Sunday, December 30, 2012

Uprooting the Leading Causes of Death

Death in America is largely a foodborne illness. Focusing on studies published just over the last year in peer-reviewed scientific medical journals, Dr. Greger offers practical advice on how best to feed ourselves and our families to prevent, treat, and even reverse many of the top 15 killers in the United States.

Sunday, December 23, 2012

A new low for The Economist

Blogging at Democracy in America, Matt Steinglass writes about the Newtown masacre in an article entitled "Fake Tears":

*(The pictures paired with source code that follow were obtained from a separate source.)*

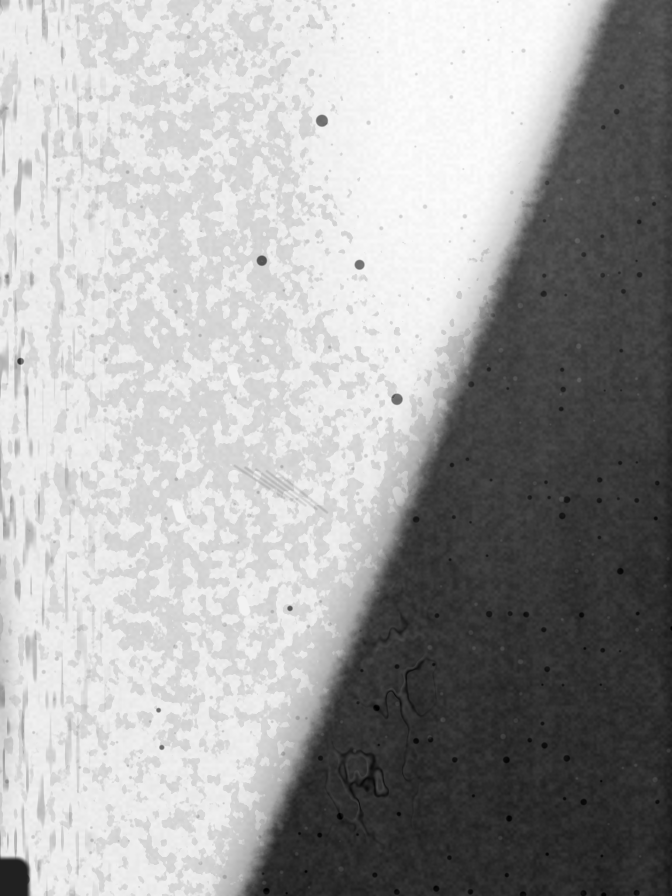
Give the GLSL for this texture, as a Shadertoy shader.

```glsl
// Sunlit mottled plaster wall cut by a soft diagonal shadow.

float hash(vec2 p) {
    return fract(sin(dot(p, vec2(127.1, 311.7))) * 43758.545);
}

float noise(vec2 p) {
    vec2 i = floor(p), f = fract(p);
    f = f * f * (3.0 - 2.0 * f);
    return mix(mix(hash(i), hash(i + vec2(1, 0)), f.x),
               mix(hash(i + vec2(0, 1)), hash(i + vec2(1, 1)), f.x), f.y);
}

float fbm(vec2 p) {
    float sum = 0.0, amp = 0.54;
    for (int i = 0; i < 3; i++) {
        sum += amp * noise(p);
        p = mat2(1.6, 1.2, -1.2, 1.6) * p + 7.3;
        amp *= 0.5;
    }
    return sum / 0.945;
}

float segment(vec2 p, vec2 a, vec2 b) {
    vec2 ab = b - a;
    return length(p - a - ab * clamp(dot(p - a, ab) / dot(ab, ab), 0.0, 1.0));
}

float bump(vec2 p, vec2 centre, vec2 size) {
    vec2 q = (p - centre) / size;
    return exp(-dot(q, q));
}

// Round pits scattered over a jittered grid.
float specks(vec2 p, float cells, float density, float px) {
    vec2 id = floor(p * cells);
    vec2 centre = 0.3 + 0.4 * vec2(hash(id + 3.1), hash(id + 8.7));
    float radius = 0.05 + 0.13 * hash(id + 5.5);
    float d = length(fract(p * cells) - centre) - radius;
    return step(hash(id), density) * (1.0 - smoothstep(-px * cells, px * cells, d));
}

// Signed distance to the shadow edge, positive on the lit side.
float shadowEdge(vec2 p) {
    return 0.926 * (0.276 + 0.408 * p.y + 0.03 * p.y * (1.0 - p.y) - p.x);
}

float litPlaster(vec2 p, float d, float px) {
    float left = 1.0 - smoothstep(0.0, 0.16, p.x);
    float glow = smoothstep(0.30, 0.46, p.x) * smoothstep(0.42, 0.85, p.y);
    float penumbra = 1.0 - smoothstep(0.0, 0.075, d);

    // Mottling: bias sets how much white covers the grey.
    float grain = mix(fbm(p * vec2(115, 100)), noise(p * vec2(170, 30)), 0.55 * left);
    float bias = 0.06 + 0.06 * left + 0.42 * glow;
    bias -= 0.13 * bump(p, vec2(0.25, 0.57), vec2(0.15, 0.33));
    bias += 0.07 * (1.0 - smoothstep(0.05, 0.32, p.y));
    bias += 0.12 * (noise(p * vec2(45, 3)) - 0.5);
    bias -= 0.40 * penumbra * (1.0 - 0.75 * p.y);
    float white = smoothstep(-0.06, 0.06, grain + bias - 0.5);
    float tone = mix(0.835, 0.925 + 0.05 * glow, white);
    tone += 0.035 * (noise(p * 260.0) - 0.5);

    // Vertical brush ridges and shade along the left border.
    tone -= 0.22 * left * smoothstep(0.66, 0.92, noise(p * vec2(230, 32) + 9.0));
    tone -= 0.15 * bump(p, vec2(0.0, 0.25), vec2(0.015, 0.13));

    // Paint drips, each a short tapered stroke.
    vec2 drips[4] = vec2[4](vec2(0.263, 0.575), vec2(0.274, 0.318),
                            vec2(0.202, 0.422), vec2(0.447, 0.440));
    for (int i = 0; i < 4; i++) {
        float size = 0.0045 + 0.0015 * hash(drips[i]);
        float drip = segment(p, drips[i], drips[i] + vec2(-0.004, 0.012)) - size;
        tone = mix(tone, 0.95, 1.0 - smoothstep(-px, px, drip));
    }

    // Fine diagonal scratches.
    for (int i = 0; i < 5; i++) {
        float k = float(i);
        vec2 a = vec2(0.262 + 0.012 * k, 0.480 - 0.002 * k);
        float line = segment(p, a, a + vec2(0.055, -0.036 - 0.002 * k));
        tone -= 0.10 * (1.0 - smoothstep(0.0, 0.0015 + px, line));
    }

    tone -= 0.5 * specks(p, 26.0, 0.035, px);
    tone -= 0.14 * specks(p + 0.37, 75.0, 0.06, px);
    return tone * mix(1.0, 0.76, penumbra * penumbra);
}

float shadedPlaster(vec2 p, float px) {
    float tone = mix(0.165, 0.325, smoothstep(0.0, 0.98, p.y - 0.5 * (p.x - 0.5)));
    tone += 0.075 * (fbm(p * 130.0) - 0.5) + 0.05 * (noise(p * 280.0) - 0.5);
    tone += 0.03 * (noise(p * vec2(28, 5)) - 0.5);
    tone -= 0.04 * smoothstep(0.735, 0.75, p.x);

    // Wrinkled cracks with a lit rim.
    float area = bump(p, vec2(0.445, 0.255), vec2(0.035, 0.065))
               + bump(p, vec2(0.410, 0.125), vec2(0.040, 0.055));
    float ridge = fbm(p * vec2(34, 22) + 4.0) - 0.5;
    tone -= 0.13 * area * (1.0 - smoothstep(0.0, 0.045, abs(ridge)));
    tone += 0.06 * area * (1.0 - smoothstep(0.0, 0.04, abs(ridge - 0.07)));

    tone -= 0.13 * specks(p + 0.11, 48.0, 0.16, px);
    tone += 0.08 * specks(p + 0.53, 60.0, 0.07, px);
    return tone;
}

void mainImage(out vec4 fragColor, in vec2 fragCoord) {
    vec2 p = fragCoord / iResolution.y;
    float px = 1.0 / iResolution.y;
    float d = shadowEdge(p);
    float rough = d + 0.009 * (fbm(p * 140.0) - 0.5);
    float lit = smoothstep(-0.010, 0.018, rough);
    float tone = mix(shadedPlaster(p, px), litPlaster(p, d, px), lit);

    // Dark rounded object in the lower left corner.
    vec2 q = abs(p - vec2(0.0, 0.0)) - vec2(0.018, 0.028);
    float corner = length(max(q, 0.0)) - 0.014;
    tone = mix(0.13, tone, smoothstep(-0.003, 0.004, corner));

    fragColor = vec4(vec3(clamp(tone, 0.0, 1.0)), 1.0);
}
```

Those of us who view the events remotely, however, unless we start to evince a newfound appetite for gun-control measures to prevent future mass slayings, are doing little more than displaying and enjoying our own exalted strickenness. This is an activity at which we, as a culture, excel. Americans' postmodern eagerness for self-aggrandising displays of grief over events that did not actually happen to us was captured over two decades ago in the still-remarkable "Heathers"; as that movie understood, mass slayings at schools provide the perfect backdrop of "senseless" tragedy against which the public can profile its own angst and bogus sorrow.

Thomas de Zengotita, in his book "Mediated", has a nice analysis of the way the Western public's treatment of media-transmitted tragedies evolved from Pearl Harbor through the assassination of JFK to the death of Princess Diana, as the public gradually came to see these moments chiefly as occasions to stage its own overwrought little emotional performances, like teenagers boasting unconvincingly of how upset they are by another kid's parents' divorce. "Princess Diana's mourners," wrote de Zengotita, «so many of them, so obviously exhibiting their grief, not even pretending that they weren't exhibiting it, understanding that this was their role, in both the sociological and theatrical sense, understanding that they were there for this purpose in service of the Global Show that their very presence was inciting, producing and promoting in real time...»

The killings in Newtown, of course, appear just as "senseless", if one insists on ruling out the idea that such episodes might be forestalled by limiting people's access to firearms. Indeed, it's most convenient for media purposes when such tragedies are truly "senseless"; it lends them a nicely wistful aura, and makes it easier for the grief-performing public to spin them in whatever creative fashion they like. (See Ross Douthat's weepy response, which tacks clear to Dostoevsky and Ivan Karamazov. Alack, the death of innocents; is God even possible in such a world, and so forth.) And as of last Thursday, we certainly appeared to have given up any pretense of trying to prevent future school massacres. (...)

More horrible still — to me at least — is the inevitable lament, “How could we have let this happen?” It is a horrible question because the answer is so simple. Make it easy for people to get guns and things like this will happen. (...)

So unless the American people are willing to actually do something to stop the next massacre of toddlers from happening, we should shut up and quit blubbering. It's our fault, and until we evince some remorse for our actions or intention to reform ourselves, the idea that we consider ourselves entitled to "mourn" the victims of our own barbaric policies is frankly disgusting.
Which is basically a fancy and long way of saying that those who feel sad about the massacre but do not believe stricter firearm laws in Connecticut would have made any difference are simply evil hypocrites. Such a civilised way to raise the bar on what is a complex academic debate in which the evidence actually refutes Steinglass' position.

Ironically, in a post which is all about fake emotions, there is no question raised about the authenticity of Obama's emotional reaction to the shooting (personally I found this one far more genuine). But I guess there can be no doubt about it because he's on the gun-control side.

Further reading: